The children are the ones who suffer the most. They are legally stolen from the safety of their loving, nurturing parent and thrown into the arms of a parent who physically, emotionally, psychologically, or sexually abuses them; a parent whose entire agenda is not to love the children but to seek revenge on the good parent.
These children will not fare well in adulthood. So emotionally tortured with no hope in sight, some do not make it that far.
This problem has reached epidemic proportions. It runs rampant in every country of our world. I am entirely devoted, not only to help those who have been abused by narcissistic predators understand what they have endured and recover from it, but to spread the word about this terrible injustice.

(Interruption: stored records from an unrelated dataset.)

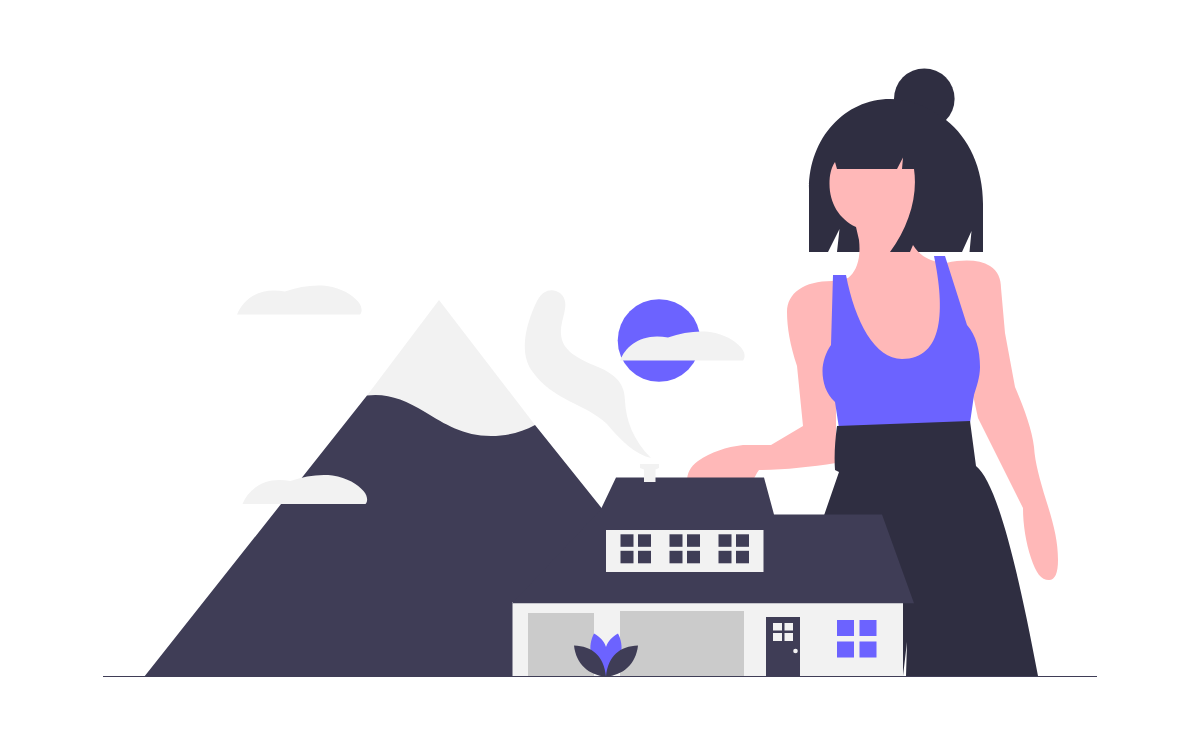
<!DOCTYPE html>
<html lang="en">
<head>
<meta charset="utf-8">
<title>Woman beside a house and a mountain</title>
<style>
:root {
  --accent: #6c63ff;
  --slate: #3f3d56;
  --ink: #2f2e41;
  --skin: #ffb8b8;
  --mist: #f2f2f2;
  --garage: #cbcbcb;
  --paper: #ffffff;
}
html, body { margin: 0; background: var(--paper); overflow: hidden; }
svg { display: block; width: 1200px; height: 746px; }
.accent { fill: var(--accent); }
.slate { fill: var(--slate); }
.ink { fill: var(--ink); }
.skin { fill: var(--skin); }
.mist { fill: var(--mist); }
.garage { fill: var(--garage); }
.ground { stroke: var(--slate); stroke-width: 1; }
</style>
</head>
<body>
<svg viewBox="0 0 1200 746" role="img" aria-label="A woman standing behind a small house, with a mountain, sun and clouds">
  <defs>
    <path id="cloud" d="M0 29C6 14 22 1 48 6C62 1 77 -1 90 0.500C105 3 115 9 121 16C126 22 125 27 123 29Z"/>
    <g id="window">
      <rect width="13" height="12.500"/>
      <rect x="17.500" width="13" height="12.500"/>
      <rect y="16.500" width="13" height="12.500"/>
      <rect x="17.500" y="16.500" width="13" height="12.500"/>
    </g>
  </defs>

  <g id="mountain">
    <polygon id="snow-cap" class="mist" points="439,300 367,395.500 440,440 520,440 535,425"/>
    <path id="slopes" class="slate" d="M144 677L367 395.500C388 393 405 400 425 412C445 424 463 436 491 436C508 436 522 432 535 425L737 677Z"/>
  </g>

  <g id="sky">
    <circle class="accent" cx="659" cy="340.500" r="41.300"/>
    <use href="#cloud" class="mist" x="237" y="285.500"/>
    <use href="#cloud" class="mist" x="242.500" y="475"/>
    <use href="#cloud" class="mist" x="620" y="331.500"/>
  </g>

  <g id="woman">
    <circle id="bun" class="ink" cx="924.300" cy="98.800" r="30.300"/>
    <path id="hair" class="ink" d="M809 252V189C809 138 845 99 890 99C911 99 930 107 946 120C969 138 983 168 983 204V252H969.500L971.500 231L962 252H837L839.500 229L828 252Z"/>
    <path id="face-and-arms" class="skin" d="M835 162L837 169H897L903 157.500L902 169H914C918 196 909 226 890 252H910L913 245C920 256 930 262 946 263C965 259 980 260 990 266C998 271 1001 279 1001 288L1005 333L1015 387C1024 408 1032 430 1034 447C1035 463 1040 480 1046 500C1053 522 1058 540 1058 560C1058 573 1055 580 1049 580C1041 580 1036 573 1031 558C1026 543 1023 525 1023 508L978 418L973 395L960 380L836 400V463C810 467 784 470 759 470C756 474 755 477 752 482H687C687 473 690 467 698 461C711 452 726 447 743 445H771L803 426L797 366C790 345 787 327 787 312C787 293 804 281 832 281L848 278C857 271 861 258 859 240L856 227C839 219 829.500 203 829.500 184C829.500 175 831 168 835 162Z"/>
    <path id="top" class="accent" d="M833 275H846C855 322 875 359 902 359C944 359 945 309 934 256H945L967 325C976 335 980 350 980 367C980 378 976 388 974 395L970 423L839 428L835 402C826 394 822.500 382 822.500 371C822.500 362 826 352 831 345Z"/>
    <path id="skirt" class="ink" d="M837 426L970 421L976 466C996 482 1016 559 1038 676H906L907 642L903 676H800V585L839 472L835 470C834 456 835 441 837 426Z"/>
  </g>

  <g id="house">
    <path id="smoke" class="mist" d="M651 458C635 454 622 442 607 424C585 403 553 401 532 371C520 354 524 328 537 301C543 289 553 288 560 293C572 303 560 318 561 334C562 350 576 358 598 367C617 375 625 385 625 401C626 420 633 440 651 458Z"/>
    <rect id="wall" class="mist" x="512.500" y="602" width="390.500" height="75"/>
    <polygon id="roof" class="slate" points="616,477.500 764,477.500 774,514.500 882,514.500 914,603.300 512,603.300 601,509"/>
    <path id="chimney" class="mist" d="M640 464H659V468L655.500 469.500V482H644V469.500L640 468Z"/>
    <rect id="dormer" class="mist" x="606" y="530" width="157.500" height="42"/>
    <g class="slate">
      <use href="#window" x="620.500" y="534.300"/>
      <use href="#window" x="669.500" y="534.300"/>
      <use href="#window" x="718.500" y="534.300"/>
    </g>
    <rect class="garage" x="528" y="613" width="66" height="63.500"/>
    <rect class="garage" x="620" y="611" width="124" height="65.500"/>
    <g id="door">
      <rect class="slate" x="766" y="617" width="34" height="60"/>
      <path class="mist" d="M773 623H782V630.500H773ZM784.500 623H793V630.500H784.500ZM773 633H782V641H773ZM784.500 633H793V641H784.500Z"/>
      <circle class="mist" cx="795.500" cy="651" r="2.300"/>
    </g>
    <path id="side-window" class="accent" d="M837 620H854V636H837ZM859.500 620H876.500V636H859.500ZM837 641.500H854V657.500H837ZM859.500 641.500H876.500V657.500H859.500Z"/>
  </g>

  <g id="plant">
    <path class="accent" d="M594 633.500C600 637 604 641 606 647C608 641 612 637 618 633.500C624 645 624 661 606 676.500C588 661 588 645 594 633.500Z"/>
    <path class="slate" d="M574 645.500C592 646 604 656 606 676.500C589 675.500 576 664 574 645.500ZM638 645.500C620 646 608 656 606 676.500C623 675.500 636 664 638 645.500Z"/>
  </g>

  <line class="ground" x1="103" y1="676.500" x2="1097" y2="676.500"/>
</svg>
</body>
</html>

I wrote the book, Close Encounters of the Worst Kind: the Narcissistic Abuse Survivor’s Guide to Healing and Recovery, released in October 2017 to reach the global population and educate them about this epidemic. My hope is not only to help the abused recognize what they have endured, validate them and give them hope, and show them the way to recovery, but to educate mental health and legal professionals about this monumental tragedy that too many have turned a blind eye towards.
I am hopeful that things can change but I cannot possibly do this alone. This will take a collaborative effort. Together we can fight and eradicate this insidious behemoth—one that is responsible for the destruction of innumerable lives.
Please email me at email@example.com with any comments, questions, and suggestions.
Randi Fine is the author of the groundbreaking book Close Encounters of the Worst Kind: The Narcissistic Abuse Survivor’s Guide to Healing, the most comprehensive, most well researched, and most up-to-date book on this subject. In addition to helping survivors recognize their abuse and heal from it, this book teaches mental health professionals how to recognize and properly treat the associated abuse syndrome. She is also the author of Cliffedge Road: A Memoir, the first and only book to characterize the life-long progression of complications caused by narcissistic child abuse.